Citizens for a Working America PAC, a political organization that's spent $250,000 to oppose the reelection of Rep. John Spratt, D-S.C., discloses its contributions to the Federal Election Commission. Its contributor (it has only one) is New Models, a Virginia-based non-profit organized under section 501(c)4 of the Internal Revenue Code, that doesn't disclose its donors.
Call it another wrinkle in the wide open world of 2010 money in politics: Disclosed donors can be anonymous too.
Citizens for a Working America PAC filed a statement of organization with the FEC on Sept. 2, 2010; about a month and a half later, they disclosed a $255,000 contribution from New Models, which describes itself as,
"…a 501c4 organization that seeks to identify the issues of the day, what messages if any the American people are hearing on those issues, ways in which issues impact views about lawmakers and policy, and what communications are most effective on key issues. New Models participates in public awareness of issues that are important to our right of center beliefs. [. . .] New Models does not advocate the election or defeat of any candidate."
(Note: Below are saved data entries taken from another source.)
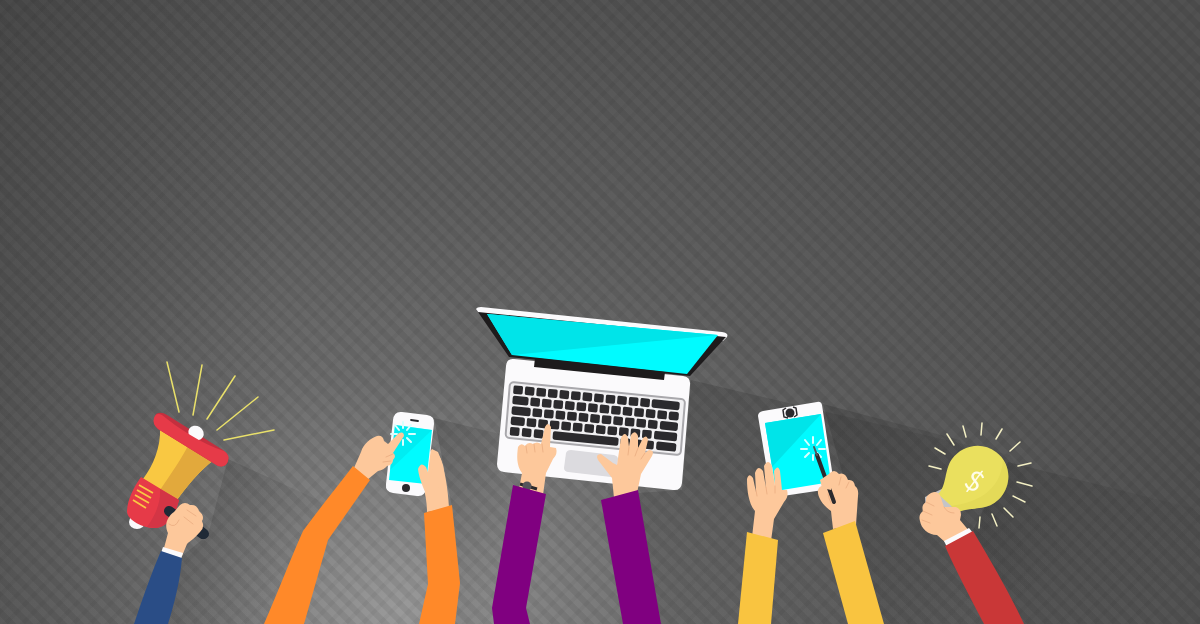
<!DOCTYPE html>
<html lang="en">
<head>
<meta charset="utf-8">
<title>Hands with digital devices</title>
<style>
:root{--skin:#fdc89b;--skin-line:#eeb286;--cyan:#00fbff;--cyan-dark:#00e4e9;--white:#fbfafc;--ink:#2b2a2d;--orange:#ff8929;--purple:#800080;--yellow:#f9c440;--red:#e63a48;--coat:#c93737;--navy:#2a4d86;--ray:#e9e06a}
html,body{margin:0;height:100%;overflow:hidden;background:#4a4a4a}
svg{display:block;width:1200px;height:624px}
.skin{fill:var(--skin)}
.crease{fill:none;stroke:var(--skin-line);stroke-width:1;stroke-linecap:round}
.white{fill:var(--white)}
.ink{fill:var(--ink)}
.cyan{fill:var(--cyan)}
.shine{fill:var(--cyan-dark)}
.orange{fill:var(--orange)}
.purple{fill:var(--purple)}
.yellow{fill:var(--yellow)}
.tap{stroke:#d8ffff;stroke-width:2;stroke-linecap:round;fill:none}
.sound{stroke:var(--ray);stroke-width:1.5;stroke-linecap:round;fill:none}
.glow{stroke:#f3efc4;stroke-width:1.5;stroke-linecap:round;fill:none}
</style>
</head>
<body>
<svg viewBox="0 0 1200 624" role="img" aria-label="Raised hands holding a megaphone, phone, laptop, tablet and light bulb">
<defs>
<radialGradient id="spotlight" gradientUnits="userSpaceOnUse" cx="0" cy="0" r="1" gradientTransform="translate(400 610) scale(820 680)">
<stop offset="0" stop-color="#9a9a9a"/><stop offset=".15" stop-color="#858585"/><stop offset=".35" stop-color="#6e6e6e"/><stop offset=".6" stop-color="#5f5f5f"/><stop offset="1" stop-color="#515151"/>
</radialGradient>
<pattern id="weave" width="17" height="17" patternUnits="userSpaceOnUse">
<path d="M-4 13L4 21M0 0L17 17M13 -4L21 4" stroke="#000" stroke-opacity=".07" stroke-width="6"/>
<path d="M-4 4L4 -4M0 17L17 0M13 21L21 13" stroke="#000" stroke-opacity=".035" stroke-width="4"/>
</pattern>
<linearGradient id="cast" x1="0" y1="0" x2="1" y2=".6"><stop offset="0" stop-color="#222" stop-opacity=".24"/><stop offset="1" stop-color="#222" stop-opacity="0"/></linearGradient>
<linearGradient id="left-shade"><stop offset="0" stop-color="#333" stop-opacity=".25"/><stop offset="1" stop-color="#333" stop-opacity="0"/></linearGradient>
<rect id="key" width="9.5" height="8.5" rx="1.6" class="ink"/>
<g id="key-row">
<use href="#key"/><use href="#key" x="11.6"/><use href="#key" x="23.2"/><use href="#key" x="34.8"/><use href="#key" x="46.4"/><use href="#key" x="58"/><use href="#key" x="69.6"/><use href="#key" x="81.2"/><use href="#key" x="92.8"/><use href="#key" x="104.4"/><use href="#key" x="116"/>
</g>
<path id="tap-mark" d="M0 -6V-12M4 -4L8 -9M6 0H12M4 4L8 8M-4 4L-8 8M-6 0H-12M-4 -4L-8 -9M0 6V11"/>
</defs>

<g id="background">
<rect width="1200" height="624" fill="url(#spotlight)"/>
<rect width="280" height="624" fill="url(#left-shade)"/>
<rect width="1200" height="624" fill="url(#weave)"/>
</g>

<g id="shadows" fill="url(#cast)">
<path d="M228 459L340 510L300 540L264 624H168L182 556L208 535Z"/>
<path d="M434 418L500 434L497 470L518 486L492 608V624H455L460 583L452 507Z"/>
<path d="M691 380L1010 455L1120 624H660L637 493L682 490Z"/>
<path d="M823 404L960 440L1070 624H882L856 522Z"/>
<path d="M1008 462L1200 510V624H1024L973 530Z"/>
</g>

<g id="megaphone">
<path class="sound" d="M167 362L179 412M202 365L193 415M235 376L207 419M258 397L217 430M274 430L224 440"/>
<path fill="#f9c842" d="M160 428C161 447 153 466 143 479L177 500C187 486 202 468 214 460Z"/>
<path fill="#e2a93c" d="M189 444L214 460C202 468 187 486 177 500L160 490C171 474 182 458 189 444Z"/>
<path fill="#c42f3e" d="M156 414Q161 411 167 415L223 450Q230 455 228 461Q226 468 218 466L158 429Q151 423 156 414Z"/>
<ellipse class="white" cx="196" cy="433" rx="8" ry="7" transform="rotate(32 196 433)"/>
<path fill="var(--red)" d="M154 418Q156 412 162 415C178 428 202 444 224 451Q230 455 228 461Q226 468 218 466L158 429Q152 424 154 418Z"/>
<ellipse class="white" cx="137" cy="522" rx="8" ry="7"/>
<path fill="var(--red)" d="M141 477L179 500C176 514 168 527 156 528C145 529 128 521 127 512C127 501 133 488 141 477Z"/>
<path fill="#d33545" d="M160 489L179 500C176 514 168 527 156 528L147 527C155 516 161 503 160 489Z"/>
<path d="M139 485L153 493M137 490L151 498M135 495L149 503M133 500L146 508" stroke="#f9c842" stroke-width="1.8"/>
<path d="M169 511L203 534" stroke="#202a36" stroke-width="10" stroke-linecap="round"/>
<path d="M199 530L204 534" stroke="#202a36" stroke-width="10" stroke-linecap="round"/>
<path class="skin" d="M164 548L168 533C164 525 167 517 174 512L180 505Q185 501 190 505Q197 504 199 511Q205 516 202 521Q205 528 200 532C195 538 190 541 187 544L182 556Z"/>
<path class="crease" d="M187 510L196 516M184 517L193 524M169 524Q175 529 179 520"/>
<path class="white" d="M163 547L183 553L181 559L161 553Z"/>
<path fill="var(--navy)" d="M161 551L182 558C180 582 174 604 168 624H134C142 600 151 574 161 551Z"/>
</g>

<g id="phone">
<path class="skin" d="M432 449L438 452C445 468 448 489 449 508L427 512C427 494 421 481 419 467Z"/>
<path class="white" d="M402 412L427 415Q435 416 434 424L426 488Q425 497 417 496L393 493Q385 492 386 484L393 420Q394 411 402 412Z"/>
<path class="cyan" d="M395 425L432 430L426 484L389 480Z"/>
<path class="shine" d="M395 425L432 430L390 470Z" opacity=".6"/>
<path d="M411 420L418 421" stroke="#2b2a2d" stroke-width="1.8" stroke-linecap="round"/>
<circle class="ink" cx="406" cy="488" r="4"/>
<use class="tap" href="#tap-mark" x="403" y="434"/>
<path class="skin" d="M418 469Q421 461 426 467L430 478L437 452Q446 465 444 482L428 499C424 489 419 479 418 469Z"/>
<path class="skin" d="M354 468L361 452C363 444 371 438 377 436Q383 435 384 441L388 444L399 433Q404 431 404 436L393 453Q397 456 393 460Q393 465 387 466Q384 470 378 471L367 480Z"/>
<path class="crease" d="M393 454L386 457M391 461L383 462"/>
<path class="orange" d="M353 466L370 480L328 540L304 624H264C278 592 290 560 303 531C319 509 337 487 353 466Z"/>
<path class="orange" d="M424 513L452 505L460 583L455 624H419L428 584Z"/>
</g>

<g id="laptop">
<path class="white" d="M476 309Q477 307 481 307L722 332Q729 333 727 337L723 341L479 313Z"/>
<path fill="#1d1b1c" d="M478 312L726 337L690 376L509 357Z"/>
<path class="cyan" d="M487 314L718 335L687 374L512 355Z"/>
<path class="shine" d="M487 314L718 335L512 355Z"/>
<path class="white" d="M514 359L683 376Q691 377 690 385L682 483Q681 491 673 490L504 472Q497 471 497 464L506 366Q507 358 514 359Z"/>
<path fill="#1d1b1c" d="M535 358L665 372L664 380L534 367Z"/>
<g id="keyboard" transform="translate(511 382) rotate(5.7) skewX(1)">
<rect x="-1" y="0" width="176" height="56" rx="4" fill="#f1f0f2" stroke="#a9a8ac" stroke-width="2"/>
<use href="#key-row" x="3" y="3"/><use href="#key" x="130.6" y="3"/><rect class="ink" x="142" y="3" width="28" height="8.5" rx="2"/>
<rect class="ink" x="3" y="13.4" width="16" height="8.5" rx="2"/><use href="#key-row" x="21" y="13.4"/><use href="#key" x="148.6" y="13.4"/><rect class="ink" x="160" y="13.4" width="10" height="8.5" rx="2"/>
<rect class="ink" x="3" y="23.8" width="19" height="8.5" rx="2"/><use href="#key-row" x="24" y="23.8"/><rect class="ink" x="152" y="23.8" width="18" height="8.5" rx="2"/>
<rect class="ink" x="3" y="34.2" width="14" height="8.5" rx="2"/><use href="#key-row" x="19" y="34.2"/><rect class="ink" x="147" y="34.2" width="23" height="8.5" rx="2"/>
<use href="#key" x="3" y="44.6"/><use href="#key" x="15" y="44.6"/><use href="#key" x="27" y="44.6"/><rect class="ink" x="46" y="44.6" width="66" height="8.5" rx="2"/><use href="#key" x="114" y="44.6"/><use href="#key" x="126" y="44.6"/><use href="#key" x="138" y="44.6"/><rect class="ink" x="150" y="44.6" width="20" height="8.5" rx="2"/>
</g>
<path fill="#dcdbdf" d="M571 450L614 455Q618 456 618 459L616 474Q615 477 611 477L568 472Q564 471 564 468L566 453Q567 450 571 450Z"/>
<path class="skin" d="M519 489L522 473C516 465 517 455 518 447Q521 442 525 446Q528 441 533 444Q537 441 541 444L545 427Q548 421 551 427L550 447L556 448Q558 454 553 459L546 473L543 495Z"/>
<path class="crease" d="M526 446L527 453M534 444L535 452M542 444L543 452"/>
<path d="M520 484L537 489" stroke="#2b2a2d" stroke-width="3"/>
<circle cx="527" cy="486" r="4.5" fill="#55545a"/>
<path class="purple" d="M513 485L546 494L526 608L530 624H494L492 608Z"/>
<path class="skin" d="M614 498L612 478L598 460Q595 454 601 454L613 463L617 465L621 438Q625 430 628 438L629 447L631 435Q635 429 638 436L638 448L643 438Q647 434 648 440L645 453L649 450Q655 450 652 456L641 474L637 493Z"/>
<path class="crease" d="M629 447L628 455M638 448L635 456M645 453L641 459"/>
<path class="purple" d="M601 500L638 490L661 624H623Z"/>
</g>

<g id="tablet">
<path class="white" d="M763 411L817 402Q821 401 822 405L834 484Q834 488 830 489L776 497Q772 498 771 494L758 416Q758 412 763 411Z"/>
<path class="cyan" d="M765 423L821 414L831 482L776 491Z"/>
<path class="shine" d="M765 423L821 414L772 467Z"/>
<circle class="ink" cx="790" cy="413" r="4.5"/>
<path d="M786 408L783 410L784 417L788 418M793 407L796 408L797 415L794 417" stroke="#2b2a2d" stroke-width="1.5" fill="none"/>
<use class="tap" href="#tap-mark" x="813" y="449"/>
<path class="skin" d="M752 537L755 511C749 504 747 492 747 479Q749 472 753 478L756 492L755 473Q758 464 763 471L766 488L764 466Q768 458 772 466L775 486L774 471Q778 464 780 471L782 490L787 490Q789 497 784 502L774 519L771 541Z"/>
<path class="crease" d="M756 490L757 496M766 487L767 494M775 486L775 493"/>
<path class="skin" d="M833 529L831 511C822 505 817 496 818 490Q820 484 826 487L829 474Q834 468 839 474Q845 472 848 480Q854 479 855 486Q859 489 858 496L856 525Z"/>
<path d="M817 455L834 502" stroke="#2b2a2d" stroke-width="4" stroke-linecap="round"/>
<path d="M814 447L817 455" stroke="#55545a" stroke-width="2" stroke-linecap="round"/>
<path class="skin" d="M820 480L829 474Q832 472 834 476L831 490L822 488Z"/>
<path class="crease" d="M841 477L839 485M849 482L846 488M831 503Q829 499 828 494"/>
<path class="yellow" d="M747 532L778 540L771 624H738Z"/>
<path class="yellow" d="M823 533L855 521L884 624H848Z"/>
</g>

<g id="light-bulb">
<path class="glow" d="M947 434L954 445M963 426L966 437M982 423L981 435M1002 429L996 439M1020 442L1010 451M1031 463L1018 466M1032 486L1017 482M1025 502L1013 496M1013 517L1004 508M997 526L992 514M979 528L980 517M935 448L945 454M929 466L941 469"/>
<path fill="#c4c4c8" d="M925 497L944 488L960 509L943 525L927 525Z"/>
<path fill="#eae05e" d="M938 494C947 486 944 470 952 459C962 445 982 441 996 452C1011 463 1012 483 1001 497C988 512 974 506 958 512Z"/>
<path fill="#d8ce4f" d="M1003 460C1011 472 1010 486 1001 497C988 512 974 506 958 512L950 506C975 503 1001 492 1003 460Z" opacity=".35"/>
<text x="974" y="491" text-anchor="middle" transform="rotate(33 974 482)" font-family="Lato, sans-serif" font-size="28" fill="#fffde8">$</text>
<path class="skin" d="M945 542L937 535C928 535 921 528 920 521Q918 515 923 511Q921 505 926 502Q925 496 931 493Q937 490 940 495L944 507L956 507Q961 509 961 515L960 520L970 532Z"/>
<path class="crease" d="M926 502L934 506M923 511L932 515M922 520L930 523M944 507Q947 513 954 513"/>
<path class="white" d="M944 541L969 528L973 533L947 547Z"/>
<path fill="var(--coat)" d="M945 546L973 531C991 561 1009 592 1024 624H984C970 597 956 571 945 546Z"/>
</g>
</svg>
</body>
</html>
According to records kept by the Virginia Secretary of State, the president and treasurer of New Models is Tim Crawford. According to reports published earlier this year, Crawford was also involved in a shadowy political advertising campaign in Ohio. His firm was the sole funder of a $1.5 million anti-slot machine campaign. People involved in the case in Ohio charged that New Models was a front organization bankrolling the political agendas of certain powerful players.
Crawford is also listed as the treasurer of Sarah Palin’s Political Action Committee, SarahPAC. According to the Center for Responsive Politics, SarahPAC made a $3,500 contribution to Republican candidate Mick Mulvaney–who's running against Spratt in South Carolina.
Including Citizens for a Working America PAC, Spratt has been targeted by seven outside groups. Club for Growth, an organization that's supported Tea Party candidates, has spent $209,000 opposing the South Carolinian Democrat. According to TransparencyData.com, the group has also contributed $1,000.00 to Mulvaney.
Mulvaney is also a recipient of $2,000 from Sen. Jim DeMint, R-S.C., who has supported Tea Party-backed candidates.
Sen. DeMint has not only contributed to help Mulvaney win along with Club for Growth and SarahPAC, but has received money for his own campaign from those groups as well. Club for Growth is DeMint’s top contributor giving him almost $150,000 since 2005. He's received $2,500 from SarahPAC.
To date, $1.6 million has been spent to oppose Spratt’s bid for re-election. Citizens for a Working America has spent $250,000.
Representative Spratt is just one of the 407 political hopefuls across the country who have had outside money affect their chances of winning a seat in one of the 472 political offices available. Last week, outside spending to influence political campaigns officially exceeded the $200 million mark. Also, according to analysis by the Sunlight Foundation, outside groups are spending more money this election cycle than political committees such as Democratic Congressional Campaign Committee (DCCC) and the National Republican Congressional Committee (RNCC). The change is a dramatic shift compared to elections past.